Task prompt.
Look through the entries below and show every line containing the word "ellipse".

▽

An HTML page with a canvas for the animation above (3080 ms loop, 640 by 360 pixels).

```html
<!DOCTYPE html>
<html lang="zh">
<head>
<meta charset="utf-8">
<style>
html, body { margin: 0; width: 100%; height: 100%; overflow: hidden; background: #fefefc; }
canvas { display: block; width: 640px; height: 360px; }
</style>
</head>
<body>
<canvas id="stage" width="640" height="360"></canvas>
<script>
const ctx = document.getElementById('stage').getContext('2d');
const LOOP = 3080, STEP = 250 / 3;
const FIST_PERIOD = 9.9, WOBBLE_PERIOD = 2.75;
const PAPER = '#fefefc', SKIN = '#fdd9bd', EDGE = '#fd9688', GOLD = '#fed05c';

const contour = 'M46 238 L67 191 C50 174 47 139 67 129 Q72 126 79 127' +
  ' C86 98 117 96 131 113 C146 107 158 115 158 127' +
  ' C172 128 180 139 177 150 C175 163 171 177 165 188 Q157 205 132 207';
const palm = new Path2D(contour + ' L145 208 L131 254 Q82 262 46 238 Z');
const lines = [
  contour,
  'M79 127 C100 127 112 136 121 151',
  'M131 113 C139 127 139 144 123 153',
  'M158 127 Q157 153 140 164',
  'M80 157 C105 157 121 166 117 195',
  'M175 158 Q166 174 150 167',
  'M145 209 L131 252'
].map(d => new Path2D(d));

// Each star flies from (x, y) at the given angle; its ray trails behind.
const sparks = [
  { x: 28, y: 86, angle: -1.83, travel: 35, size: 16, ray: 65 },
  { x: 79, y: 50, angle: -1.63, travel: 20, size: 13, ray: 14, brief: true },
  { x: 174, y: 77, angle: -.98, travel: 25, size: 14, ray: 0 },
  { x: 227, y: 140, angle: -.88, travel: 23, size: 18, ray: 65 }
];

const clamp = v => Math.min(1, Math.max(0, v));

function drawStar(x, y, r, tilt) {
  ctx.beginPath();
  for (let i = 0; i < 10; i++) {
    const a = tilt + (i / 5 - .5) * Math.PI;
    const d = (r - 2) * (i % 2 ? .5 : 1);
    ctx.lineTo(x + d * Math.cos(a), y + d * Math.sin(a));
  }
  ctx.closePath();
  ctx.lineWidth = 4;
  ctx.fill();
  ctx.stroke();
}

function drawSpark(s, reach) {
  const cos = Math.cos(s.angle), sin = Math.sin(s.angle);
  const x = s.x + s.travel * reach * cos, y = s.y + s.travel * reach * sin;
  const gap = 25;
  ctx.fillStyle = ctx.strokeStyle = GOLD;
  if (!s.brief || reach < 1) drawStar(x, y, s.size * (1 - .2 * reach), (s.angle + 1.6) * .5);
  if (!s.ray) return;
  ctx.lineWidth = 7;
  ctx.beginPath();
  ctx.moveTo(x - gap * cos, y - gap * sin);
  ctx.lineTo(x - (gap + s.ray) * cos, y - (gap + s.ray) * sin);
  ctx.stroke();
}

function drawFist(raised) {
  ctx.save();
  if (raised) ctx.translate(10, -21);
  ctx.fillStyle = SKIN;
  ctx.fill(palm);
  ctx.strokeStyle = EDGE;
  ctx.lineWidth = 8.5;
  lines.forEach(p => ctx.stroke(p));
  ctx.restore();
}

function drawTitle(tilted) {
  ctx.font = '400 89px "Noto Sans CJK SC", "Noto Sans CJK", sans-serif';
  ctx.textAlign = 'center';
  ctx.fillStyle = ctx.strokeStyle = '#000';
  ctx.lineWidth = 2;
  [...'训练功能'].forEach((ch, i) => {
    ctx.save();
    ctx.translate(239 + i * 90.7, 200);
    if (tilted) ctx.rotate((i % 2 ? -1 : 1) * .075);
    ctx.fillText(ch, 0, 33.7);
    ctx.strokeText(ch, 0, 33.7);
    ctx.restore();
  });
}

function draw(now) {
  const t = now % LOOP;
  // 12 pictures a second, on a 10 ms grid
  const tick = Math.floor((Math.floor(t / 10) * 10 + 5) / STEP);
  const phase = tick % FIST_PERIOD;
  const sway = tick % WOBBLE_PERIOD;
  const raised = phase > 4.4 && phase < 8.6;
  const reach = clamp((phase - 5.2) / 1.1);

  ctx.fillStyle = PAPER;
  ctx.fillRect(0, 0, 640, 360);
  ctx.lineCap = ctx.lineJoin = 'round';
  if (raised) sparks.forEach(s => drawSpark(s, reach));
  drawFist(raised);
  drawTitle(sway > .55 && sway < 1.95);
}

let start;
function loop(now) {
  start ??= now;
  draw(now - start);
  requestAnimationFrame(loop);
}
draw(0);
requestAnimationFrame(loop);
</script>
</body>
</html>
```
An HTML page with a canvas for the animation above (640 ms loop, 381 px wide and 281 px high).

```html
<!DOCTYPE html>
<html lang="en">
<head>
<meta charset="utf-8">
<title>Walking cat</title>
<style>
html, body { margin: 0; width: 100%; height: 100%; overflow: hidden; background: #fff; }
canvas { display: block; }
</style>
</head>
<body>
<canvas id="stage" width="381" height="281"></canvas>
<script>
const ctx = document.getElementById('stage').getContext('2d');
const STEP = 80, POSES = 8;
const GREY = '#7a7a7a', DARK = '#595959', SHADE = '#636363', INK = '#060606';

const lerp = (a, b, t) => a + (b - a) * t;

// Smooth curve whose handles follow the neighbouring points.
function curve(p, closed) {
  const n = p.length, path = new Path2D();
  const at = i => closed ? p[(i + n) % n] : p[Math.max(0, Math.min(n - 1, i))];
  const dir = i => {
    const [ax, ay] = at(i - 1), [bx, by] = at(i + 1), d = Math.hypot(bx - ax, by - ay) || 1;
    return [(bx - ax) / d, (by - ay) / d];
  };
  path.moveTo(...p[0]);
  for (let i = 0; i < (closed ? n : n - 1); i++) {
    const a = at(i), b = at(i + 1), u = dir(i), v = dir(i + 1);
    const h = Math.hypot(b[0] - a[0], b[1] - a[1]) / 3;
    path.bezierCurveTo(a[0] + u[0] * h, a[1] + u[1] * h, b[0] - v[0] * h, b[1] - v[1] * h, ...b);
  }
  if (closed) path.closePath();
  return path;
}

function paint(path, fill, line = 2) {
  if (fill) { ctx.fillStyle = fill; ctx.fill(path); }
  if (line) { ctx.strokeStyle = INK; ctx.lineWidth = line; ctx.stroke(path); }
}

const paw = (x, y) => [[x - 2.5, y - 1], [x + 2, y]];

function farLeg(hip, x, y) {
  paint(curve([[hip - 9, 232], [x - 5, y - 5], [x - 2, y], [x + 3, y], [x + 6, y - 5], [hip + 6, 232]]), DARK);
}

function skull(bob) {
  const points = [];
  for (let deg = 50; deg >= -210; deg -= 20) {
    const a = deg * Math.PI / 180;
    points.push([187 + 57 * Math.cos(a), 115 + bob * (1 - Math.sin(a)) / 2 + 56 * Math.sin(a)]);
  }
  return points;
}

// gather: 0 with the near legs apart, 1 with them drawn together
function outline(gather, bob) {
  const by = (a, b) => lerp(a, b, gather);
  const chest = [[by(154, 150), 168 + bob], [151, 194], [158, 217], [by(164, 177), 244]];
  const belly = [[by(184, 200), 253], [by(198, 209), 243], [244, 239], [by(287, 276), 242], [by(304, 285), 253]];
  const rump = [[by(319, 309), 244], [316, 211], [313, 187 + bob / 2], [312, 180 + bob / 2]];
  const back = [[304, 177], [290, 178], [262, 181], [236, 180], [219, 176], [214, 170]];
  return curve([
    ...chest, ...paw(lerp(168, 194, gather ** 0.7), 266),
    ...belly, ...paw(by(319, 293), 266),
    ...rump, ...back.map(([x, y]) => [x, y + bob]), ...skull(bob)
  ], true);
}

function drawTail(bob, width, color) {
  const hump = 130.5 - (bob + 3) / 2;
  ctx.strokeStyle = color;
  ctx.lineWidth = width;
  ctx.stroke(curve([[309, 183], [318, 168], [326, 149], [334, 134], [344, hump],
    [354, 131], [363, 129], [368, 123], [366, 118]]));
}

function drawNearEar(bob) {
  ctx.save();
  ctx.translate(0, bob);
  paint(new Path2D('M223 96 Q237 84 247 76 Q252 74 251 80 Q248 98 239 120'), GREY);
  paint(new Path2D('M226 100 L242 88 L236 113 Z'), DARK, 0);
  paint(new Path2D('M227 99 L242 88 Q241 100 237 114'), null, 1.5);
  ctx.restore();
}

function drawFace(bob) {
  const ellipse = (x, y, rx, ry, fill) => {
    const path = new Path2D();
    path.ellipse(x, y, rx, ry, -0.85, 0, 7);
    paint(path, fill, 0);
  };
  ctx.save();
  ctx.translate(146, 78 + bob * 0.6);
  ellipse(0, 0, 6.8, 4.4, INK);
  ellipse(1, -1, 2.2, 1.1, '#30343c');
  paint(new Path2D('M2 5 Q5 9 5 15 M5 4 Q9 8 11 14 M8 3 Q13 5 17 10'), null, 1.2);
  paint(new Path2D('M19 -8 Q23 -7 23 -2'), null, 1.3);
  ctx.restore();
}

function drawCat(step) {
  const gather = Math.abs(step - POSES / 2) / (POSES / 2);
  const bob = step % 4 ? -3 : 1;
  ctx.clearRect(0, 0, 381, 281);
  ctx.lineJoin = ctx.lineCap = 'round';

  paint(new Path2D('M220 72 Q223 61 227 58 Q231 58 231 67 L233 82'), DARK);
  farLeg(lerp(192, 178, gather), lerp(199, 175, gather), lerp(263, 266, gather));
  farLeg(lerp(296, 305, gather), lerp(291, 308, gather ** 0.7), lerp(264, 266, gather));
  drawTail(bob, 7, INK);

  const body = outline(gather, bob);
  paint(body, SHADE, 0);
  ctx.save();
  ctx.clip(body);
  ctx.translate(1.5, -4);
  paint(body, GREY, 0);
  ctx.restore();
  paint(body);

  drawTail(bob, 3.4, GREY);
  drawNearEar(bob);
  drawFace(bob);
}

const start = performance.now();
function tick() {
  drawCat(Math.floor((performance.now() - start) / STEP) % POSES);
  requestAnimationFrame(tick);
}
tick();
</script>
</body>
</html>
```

△

Task answer.
  const ellipse = (x, y, rx, ry, fill) => {
    path.ellipse(x, y, rx, ry, -0.85, 0, 7);
  ellipse(0, 0, 6.8, 4.4, INK);
  ellipse(1, -1, 2.2, 1.1, '#30343c');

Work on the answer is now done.